Those who remain fallen have already withdrawn from life, have shut down, closed off from hope and desire, and remain on the ground. And when we see any friends of ours who have fallen, what are we to do? Lift them up. When we need to lift someone up, or help them, do you notice how we are to do it? We look down on them. That is the only time, the only time that we are allowed to look down upon others, when we are offering to help them up. Yet, we often see people looking down on us, or over our shoulder, from above! How sad. Instead, the only way, the only situation in which it is permissible to look down on others is... well, you tell me, out loud: to help them up.
That, then, is something like how life’s journey proceeds, how we are to keep moving forwards. In life, in order to accomplish things, we have to train ourselves to journey on. Sometimes, we do not feel like carrying on, we do not feel like making the effort; we copy in exams because we do not feel like studying or we did not get the results we wanted. I am not sure if any of you like football… I do! Think of how much training is needed in order to score a goal; how much effort is required to achieve a certain result. In life, too, we cannot always do what we want, but we must do what leads us to respond to the vocation we sense deep within us — and everyone has their own vocation. Keep on walking. And if we fall, we get back up, or someone will help us get back up; let us not remain fallen; and let us train ourselves, train in order to keep moving forward. All this is possible, not because we take a course on walking — there are no courses that can teach us how to journey in life — instead we learn, we learn from our parents, our grandparents, we learn from friends, giving each other a helping hand. We learn about life, and that trains us in how to journey onwards.
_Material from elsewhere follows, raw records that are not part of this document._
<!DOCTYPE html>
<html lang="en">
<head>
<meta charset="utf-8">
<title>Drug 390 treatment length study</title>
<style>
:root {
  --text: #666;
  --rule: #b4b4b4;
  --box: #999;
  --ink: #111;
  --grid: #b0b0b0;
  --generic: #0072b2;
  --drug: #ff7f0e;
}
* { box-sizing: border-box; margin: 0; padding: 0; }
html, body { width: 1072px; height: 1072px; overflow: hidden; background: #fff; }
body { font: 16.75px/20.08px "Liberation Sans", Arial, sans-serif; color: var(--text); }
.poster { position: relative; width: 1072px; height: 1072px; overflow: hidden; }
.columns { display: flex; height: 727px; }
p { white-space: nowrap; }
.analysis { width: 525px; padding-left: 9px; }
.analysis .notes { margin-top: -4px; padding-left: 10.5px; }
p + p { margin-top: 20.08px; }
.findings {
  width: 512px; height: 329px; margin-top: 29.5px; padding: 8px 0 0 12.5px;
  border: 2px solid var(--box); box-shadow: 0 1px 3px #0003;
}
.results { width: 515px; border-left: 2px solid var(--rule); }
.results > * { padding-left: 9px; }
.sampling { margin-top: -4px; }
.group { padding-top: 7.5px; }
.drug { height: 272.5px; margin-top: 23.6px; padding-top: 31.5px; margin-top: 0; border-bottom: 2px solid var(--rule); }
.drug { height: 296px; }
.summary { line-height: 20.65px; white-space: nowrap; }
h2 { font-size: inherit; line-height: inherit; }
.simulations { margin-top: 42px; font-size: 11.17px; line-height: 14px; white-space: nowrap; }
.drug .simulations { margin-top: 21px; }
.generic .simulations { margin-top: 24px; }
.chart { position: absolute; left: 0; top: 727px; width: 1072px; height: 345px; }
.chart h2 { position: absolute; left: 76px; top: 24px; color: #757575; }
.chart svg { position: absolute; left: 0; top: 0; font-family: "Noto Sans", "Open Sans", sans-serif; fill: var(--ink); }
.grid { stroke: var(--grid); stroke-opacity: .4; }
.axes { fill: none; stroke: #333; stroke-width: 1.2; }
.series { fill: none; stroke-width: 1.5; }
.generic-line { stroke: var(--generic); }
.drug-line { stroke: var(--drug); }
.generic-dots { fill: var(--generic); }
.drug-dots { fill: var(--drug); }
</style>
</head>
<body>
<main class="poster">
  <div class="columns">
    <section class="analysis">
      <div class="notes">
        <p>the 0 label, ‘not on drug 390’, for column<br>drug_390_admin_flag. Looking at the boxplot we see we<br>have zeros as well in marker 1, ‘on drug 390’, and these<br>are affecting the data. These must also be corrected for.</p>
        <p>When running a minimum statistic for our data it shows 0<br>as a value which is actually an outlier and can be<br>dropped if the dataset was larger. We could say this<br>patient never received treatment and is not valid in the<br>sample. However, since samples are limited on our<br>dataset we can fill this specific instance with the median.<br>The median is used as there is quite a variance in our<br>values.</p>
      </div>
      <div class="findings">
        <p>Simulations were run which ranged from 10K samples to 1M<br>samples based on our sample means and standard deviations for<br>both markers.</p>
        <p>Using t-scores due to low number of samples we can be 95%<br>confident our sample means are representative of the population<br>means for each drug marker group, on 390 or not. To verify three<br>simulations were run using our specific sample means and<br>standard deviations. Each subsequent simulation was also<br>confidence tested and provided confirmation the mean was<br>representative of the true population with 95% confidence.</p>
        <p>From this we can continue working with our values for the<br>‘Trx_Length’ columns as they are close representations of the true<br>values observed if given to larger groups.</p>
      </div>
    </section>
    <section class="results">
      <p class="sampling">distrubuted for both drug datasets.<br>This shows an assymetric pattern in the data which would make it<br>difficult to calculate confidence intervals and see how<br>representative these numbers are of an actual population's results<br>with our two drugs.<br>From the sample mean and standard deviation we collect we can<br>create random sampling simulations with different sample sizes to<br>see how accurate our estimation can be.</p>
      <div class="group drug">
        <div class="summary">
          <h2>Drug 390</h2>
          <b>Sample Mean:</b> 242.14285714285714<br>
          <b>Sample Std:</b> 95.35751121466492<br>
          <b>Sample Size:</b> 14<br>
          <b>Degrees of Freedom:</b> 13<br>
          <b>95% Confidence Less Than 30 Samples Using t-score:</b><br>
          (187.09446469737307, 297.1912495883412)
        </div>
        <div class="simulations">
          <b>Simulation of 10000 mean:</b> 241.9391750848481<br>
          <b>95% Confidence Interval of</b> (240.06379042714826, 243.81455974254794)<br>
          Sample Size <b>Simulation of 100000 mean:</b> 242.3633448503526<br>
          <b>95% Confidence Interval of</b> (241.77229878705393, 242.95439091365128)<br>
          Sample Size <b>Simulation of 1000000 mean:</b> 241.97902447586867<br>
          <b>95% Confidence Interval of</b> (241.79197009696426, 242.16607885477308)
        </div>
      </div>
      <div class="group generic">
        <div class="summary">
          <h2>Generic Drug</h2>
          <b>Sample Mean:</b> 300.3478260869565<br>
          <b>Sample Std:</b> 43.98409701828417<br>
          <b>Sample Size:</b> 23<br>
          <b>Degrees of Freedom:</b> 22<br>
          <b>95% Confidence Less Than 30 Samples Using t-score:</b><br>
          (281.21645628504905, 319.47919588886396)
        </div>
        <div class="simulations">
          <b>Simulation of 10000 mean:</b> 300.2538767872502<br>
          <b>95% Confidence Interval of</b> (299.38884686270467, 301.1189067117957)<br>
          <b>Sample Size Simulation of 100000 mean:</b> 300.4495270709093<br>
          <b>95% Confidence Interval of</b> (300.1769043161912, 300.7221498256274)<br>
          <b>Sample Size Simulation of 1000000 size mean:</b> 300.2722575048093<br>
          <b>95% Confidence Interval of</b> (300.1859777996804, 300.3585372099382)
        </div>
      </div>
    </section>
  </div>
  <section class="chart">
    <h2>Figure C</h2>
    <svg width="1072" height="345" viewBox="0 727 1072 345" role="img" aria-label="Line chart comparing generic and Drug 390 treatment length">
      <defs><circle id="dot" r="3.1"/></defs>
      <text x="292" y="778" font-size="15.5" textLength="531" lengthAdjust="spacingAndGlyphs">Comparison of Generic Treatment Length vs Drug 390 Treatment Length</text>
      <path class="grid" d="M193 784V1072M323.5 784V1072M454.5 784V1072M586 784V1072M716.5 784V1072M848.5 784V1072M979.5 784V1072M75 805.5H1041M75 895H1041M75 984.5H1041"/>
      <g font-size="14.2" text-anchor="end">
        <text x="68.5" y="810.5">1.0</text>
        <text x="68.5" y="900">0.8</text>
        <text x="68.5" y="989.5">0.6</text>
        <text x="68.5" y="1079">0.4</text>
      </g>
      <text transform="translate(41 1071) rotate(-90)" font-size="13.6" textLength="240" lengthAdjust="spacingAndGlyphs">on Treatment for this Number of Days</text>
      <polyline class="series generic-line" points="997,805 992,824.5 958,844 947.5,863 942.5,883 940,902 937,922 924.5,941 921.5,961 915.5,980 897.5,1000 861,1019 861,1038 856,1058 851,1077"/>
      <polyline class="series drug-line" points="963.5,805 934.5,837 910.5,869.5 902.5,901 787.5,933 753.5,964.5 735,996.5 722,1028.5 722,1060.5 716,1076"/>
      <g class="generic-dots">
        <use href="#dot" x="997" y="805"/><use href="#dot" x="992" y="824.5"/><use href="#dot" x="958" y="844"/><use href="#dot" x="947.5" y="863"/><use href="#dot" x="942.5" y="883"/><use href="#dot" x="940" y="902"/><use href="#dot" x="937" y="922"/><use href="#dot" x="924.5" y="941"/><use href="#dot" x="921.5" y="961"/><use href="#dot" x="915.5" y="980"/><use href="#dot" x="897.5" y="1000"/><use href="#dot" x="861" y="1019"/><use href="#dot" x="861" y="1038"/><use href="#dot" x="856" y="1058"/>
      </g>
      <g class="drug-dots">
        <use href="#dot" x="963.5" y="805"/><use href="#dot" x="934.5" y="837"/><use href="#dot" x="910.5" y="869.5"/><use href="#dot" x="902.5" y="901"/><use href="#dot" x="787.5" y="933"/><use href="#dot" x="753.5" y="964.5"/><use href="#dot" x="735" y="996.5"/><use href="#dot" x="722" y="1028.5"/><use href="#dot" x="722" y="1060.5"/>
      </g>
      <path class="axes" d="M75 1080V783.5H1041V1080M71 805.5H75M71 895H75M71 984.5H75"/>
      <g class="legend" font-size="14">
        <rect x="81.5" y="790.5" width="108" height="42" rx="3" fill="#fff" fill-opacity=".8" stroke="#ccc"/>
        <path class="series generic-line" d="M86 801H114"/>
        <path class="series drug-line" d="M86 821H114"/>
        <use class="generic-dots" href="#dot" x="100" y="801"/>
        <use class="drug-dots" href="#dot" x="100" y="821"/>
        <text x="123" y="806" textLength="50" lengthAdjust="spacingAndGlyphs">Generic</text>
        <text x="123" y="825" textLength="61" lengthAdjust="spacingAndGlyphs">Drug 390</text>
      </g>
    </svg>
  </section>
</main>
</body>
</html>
I leave you with these thoughts. Carry on; if you fall, get back up; walk with a goal in mind, and train each day of your lives. Nothing is free in life, everything has to be paid for. Only one thing is free: the love of Jesus! So, with this free gift that we have — the love of Jesus — and with the desire to carry on the journey, let us walk in hope, let us be mindful of our roots, and move forwards, without fear. Do not be afraid. Thank you!